We will improve basic skills like literacy and numeracy by providing a full subsidy for basic skills training in England for everyone aged over 19 years old, regardless of benefit status.
We will also fully fund training for people on active benefits to address skills gaps, working with individuals and employers to ensure training is tailored to their needs.
And all training will be accredited meaning over time credits from completed courses will add up to full formal qualifications.
We are empowering Jobcentre Plus to work more closely with local employers, colleges and private providers to help ensure that flexible and responsive provision is delivered to meet the needs of employers and communities.
One of the most important aspects of this is work is ensuring they understand the local labour market and are able to respond accordingly.
Frontline services are being encouraged to operate much more strategically and have been granted the power to tailor support to the individual at the right time for them, rather than at specific points in time.
Additionally, Jobcentre Plus is now able to use data about current and emerging vacancies to identify future skills needs.
District managers will then work with local training providers to develop short courses designed to meet those needs.
In addition, from August this year we will give Jobcentre Plus advisers the power to require some benefit claimants to attend training if they are clearly missing specific skills which would help them to get a job.
We have increased the funding for apprenticeships to over £1.4bn this year, enough to train 360,000 apprentices, delivering real opportunities to progress across a range of industries.
Apprenticeships are an excellent way of building capacity for the future and ensuring young people in particular are able to move into fulfilling and sustainable careers.
For long term unemployed people welfare reforms will provide a much more responsive benefits system and personalised back to work support.
Universal Credit will deliver a real time tax and benefits system, making it much easier for unemployed people to take short term, flexible jobs like those offered at entry level.
At the same time the new Work Programme will provide tailored support for people finding it difficult to find work.

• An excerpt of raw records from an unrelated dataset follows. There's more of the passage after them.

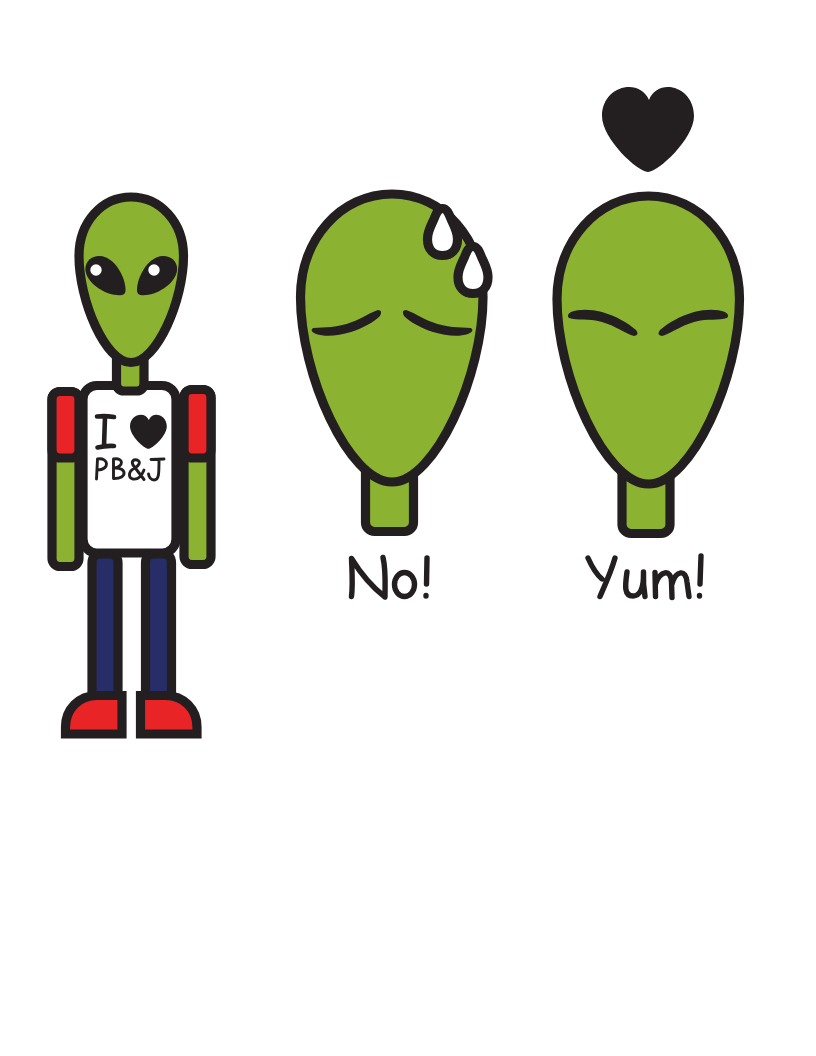
<!DOCTYPE html>
<html lang="en">
<head>
<meta charset="utf-8">
<title>No! Yum!</title>
<style>
:root{--ink:#231f20;--skin:#8bb231;--red:#e82426;--denim:#262d67;--paper:#fff}
html,body{margin:0;background:var(--paper);overflow:hidden}
svg{display:block;width:816px;height:1056px}
.outline{stroke:var(--ink);stroke-width:9.2}
.skin{fill:var(--skin)}
.red{fill:var(--red)}
.denim{fill:var(--denim)}
.paper{fill:var(--paper)}
.ink{fill:var(--ink)}
.lettering{fill:none;stroke:var(--ink);stroke-linecap:round;stroke-linejoin:round}
.caption{stroke-width:5.4}
.shirt-initial{stroke-width:4.6}
.shirt-text{stroke-width:2.9}
</style>
</head>
<body>
<svg viewBox="0 0 816 1056" xmlns="http://www.w3.org/2000/svg">
  <defs>
    <path id="heart" class="ink" d="M648 172C638 172 602 139 602 116C602 86 639 77 649 100C658 77 694 86 694 116C694 139 658 172 648 172Z"/>
    <g id="large-head">
      <rect class="outline skin" x="365.500" y="440" width="48" height="91.500" rx="9"/>
      <path class="outline skin" d="M392 194C443 194 483 239 483 297C483 375 435 482 392 482C349 482 300.500 375 300.500 297C300.500 239 341 194 392 194Z"/>
    </g>
    <path id="sweat-drop" class="outline paper" d="M442.500 208.500C447 208.500 449 214 451 219C454 226 457.500 231 457.500 239C457.500 250 451 255.500 442.500 255.500C434 255.500 427.500 250 427.500 239C427.500 231 431 226 434 219C436 214 438 208.500 442.500 208.500Z"/>
    <rect id="arm" class="outline skin" x="52" y="391.500" width="27" height="175" rx="8"/>
    <path id="leg" class="outline denim" d="M92 698V563Q92 554 101 554H109Q118 554 118 563V698Z"/>
    <path id="shoe" class="outline red" d="M65.500 734V727C65.500 709 79 695.500 97 695.500H122V734Z"/>
    <path id="eye" class="ink" d="M122 295C110 297 88 286 85.500 271C84 260 95 253 106 257.500C117 262 126 279 125.500 291Q125 294.500 122 295Z"/>
  </defs>

  <g id="standing-figure">
    <rect class="outline paper" x="83" y="385.500" width="93" height="167.500" rx="14"/>
    <use href="#leg"/>
    <use href="#leg" x="53.500"/>
    <use href="#shoe"/>
    <use href="#shoe" transform="translate(262.500 0) scale(-1 1)"/>
    <use href="#arm"/>
    <rect class="outline red" x="52" y="391.500" width="27" height="66.500" rx="8"/>
    <use href="#arm" x="132" y="-2"/>
    <rect class="outline red" x="184" y="389.500" width="27" height="68.500" rx="8"/>
    <rect class="outline skin" x="116.500" y="340" width="27.500" height="51" rx="7"/>
    <path class="outline skin" d="M131 197C160 197 183.500 222 183.500 256C183.500 300 157 362.500 131 362.500C105 362.500 79 300 79 256C79 222 102 197 131 197Z"/>
    <use href="#eye"/>
    <use href="#eye" transform="translate(262.500 0) scale(-1 1)"/>
    <circle class="paper" cx="96" cy="270" r="5.700"/>
    <circle class="paper" cx="154" cy="270" r="5.700"/>
    <g role="img" aria-label="I love PB&amp;J">
      <path class="lettering shirt-initial" d="M97 416.500Q105 415.500 114 417M105 417L104 446M97.500 447.500Q106 445.500 114 446"/>
      <use href="#heart" transform="translate(-110.800 380) scale(.4)"/>
      <g class="lettering shirt-text">
        <path d="M97.500 459L96.500 479M97.500 459C109 457 110 470 97.500 470"/>
        <path d="M113.500 459V478.500M113.500 459C124 457 124 467 114 468C127 467 128 479 113.500 478.500"/>
        <path d="M144 479.500L133 465C131 461 134 459 137 460C142 462 138 466 135 468C128 471 128 478 133 479C139 480 142 475 144 470"/>
        <path d="M151 459.500L164 459M159 460C159 474 159 480 154 480C151 480 149 477 148.500 474"/>
      </g>
    </g>
  </g>

  <g id="worried-figure">
    <use href="#large-head"/>
    <path class="ink" d="M313 328C325 327 337 328 352 322C363 318 371 312 378 310Q383 310 380 316C374 322 363 328 351 332C338 336 325 337 316 334Q309 331 313 328Z"/>
    <path class="ink" d="M471 328C459 327 447 328 432 322C421 318 413 312 406 310Q401 310 404 316C410 322 421 328 433 332C446 336 459 337 468 334Q475 331 471 328Z"/>
    <use href="#sweat-drop"/>
    <use href="#sweat-drop" x="30.500" y="38"/>
    <g class="lettering caption" role="img" aria-label="No!">
      <path d="M351.500 596.500C353 584 352 572 351.500 558.500C361 574 372 587 385 597C385 584 386 570 383 557.500"/>
      <ellipse cx="404.500" cy="584.500" rx="10" ry="12"/>
      <path d="M427 558L426.500 584M426 595.500V596"/>
    </g>
  </g>

  <g id="happy-figure">
    <use href="#heart"/>
    <use href="#large-head" x="256.500" y="2"/>
    <path class="ink" d="M569 318C577 321 588 318 602 322C616 326 626 334 634 336Q640 335 636 330C628 323 616 316 602 312C590 309 579 309 571 312Q566 315 569 318Z"/>
    <path class="ink" d="M727 318C719 321 708 318 694 322C680 326 670 334 662 336Q656 335 660 330C668 323 680 316 694 312C706 309 717 309 725 312Q730 315 727 318Z"/>
    <g class="lettering caption" role="img" aria-label="Yum!">
      <path d="M588 558C592 567 596 574 602 579M615 558C611 572 605 585 600 596.500"/>
      <path d="M627 572C625 586 624 596 633 596C640 596 644 588 643.500 572M643.500 572C643 582 644 590 645 596.500"/>
      <path d="M655 572.500L655.500 596.500M655.500 584C660 571 671 568 671.500 582L672 597.500M672 584C676 570 686 569 687 582L689 596.500"/>
      <path d="M701 556L700 584M699.500 595.500V596"/>
    </g>
  </g>
</svg>
</body>
</html>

This support is being delivered by private providers who are paid by results.
The emphasis is on sustainable employment with providers earning more money the longer they support someone to stay in work - up to £13,700 over two years in some of the hardest to help cases.
We have not dictated to providers how they should provide support so that they are free to use whatever methods they know work and to develop innovative new ways to improve existing methods of support.
However, we know from this report and our own experience that often providers choose to develop effective relationships with employers so that they are able to more accurately match the right candidate to the right job.
And the emphasis on sustainable employment means that providers will be incentivised to offer some form of in-work support.
This could reduce the risk to employers of hiring some of the harder to help, long term unemployed as there will be some level of consistent support available to the new employee.
There are a number of further steps Government is taking to tackle this issue.
For example, over the summer we hope to launch the new sector based work academies.
These are sector specific packages of training and work experience with a guaranteed interview at the end.
They are focused in sectors that have high volumes of vacancies - often at entry level - and included accredited qualifications.
Government is providing practical solutions, we are pulling all the levers we can but it must be a combined effort.
We need employers to work with us to ensure training actually provides the skills they need.
We need training providers and employers to work closely to design and deliver training and work experience packages.
We need educational reform so young people are able to gain qualifications that are worth something to both students and potential employers.
But most of all we need to restore PRIDE in our young people and long term unemployed, that’s about societal change and is a task we all share.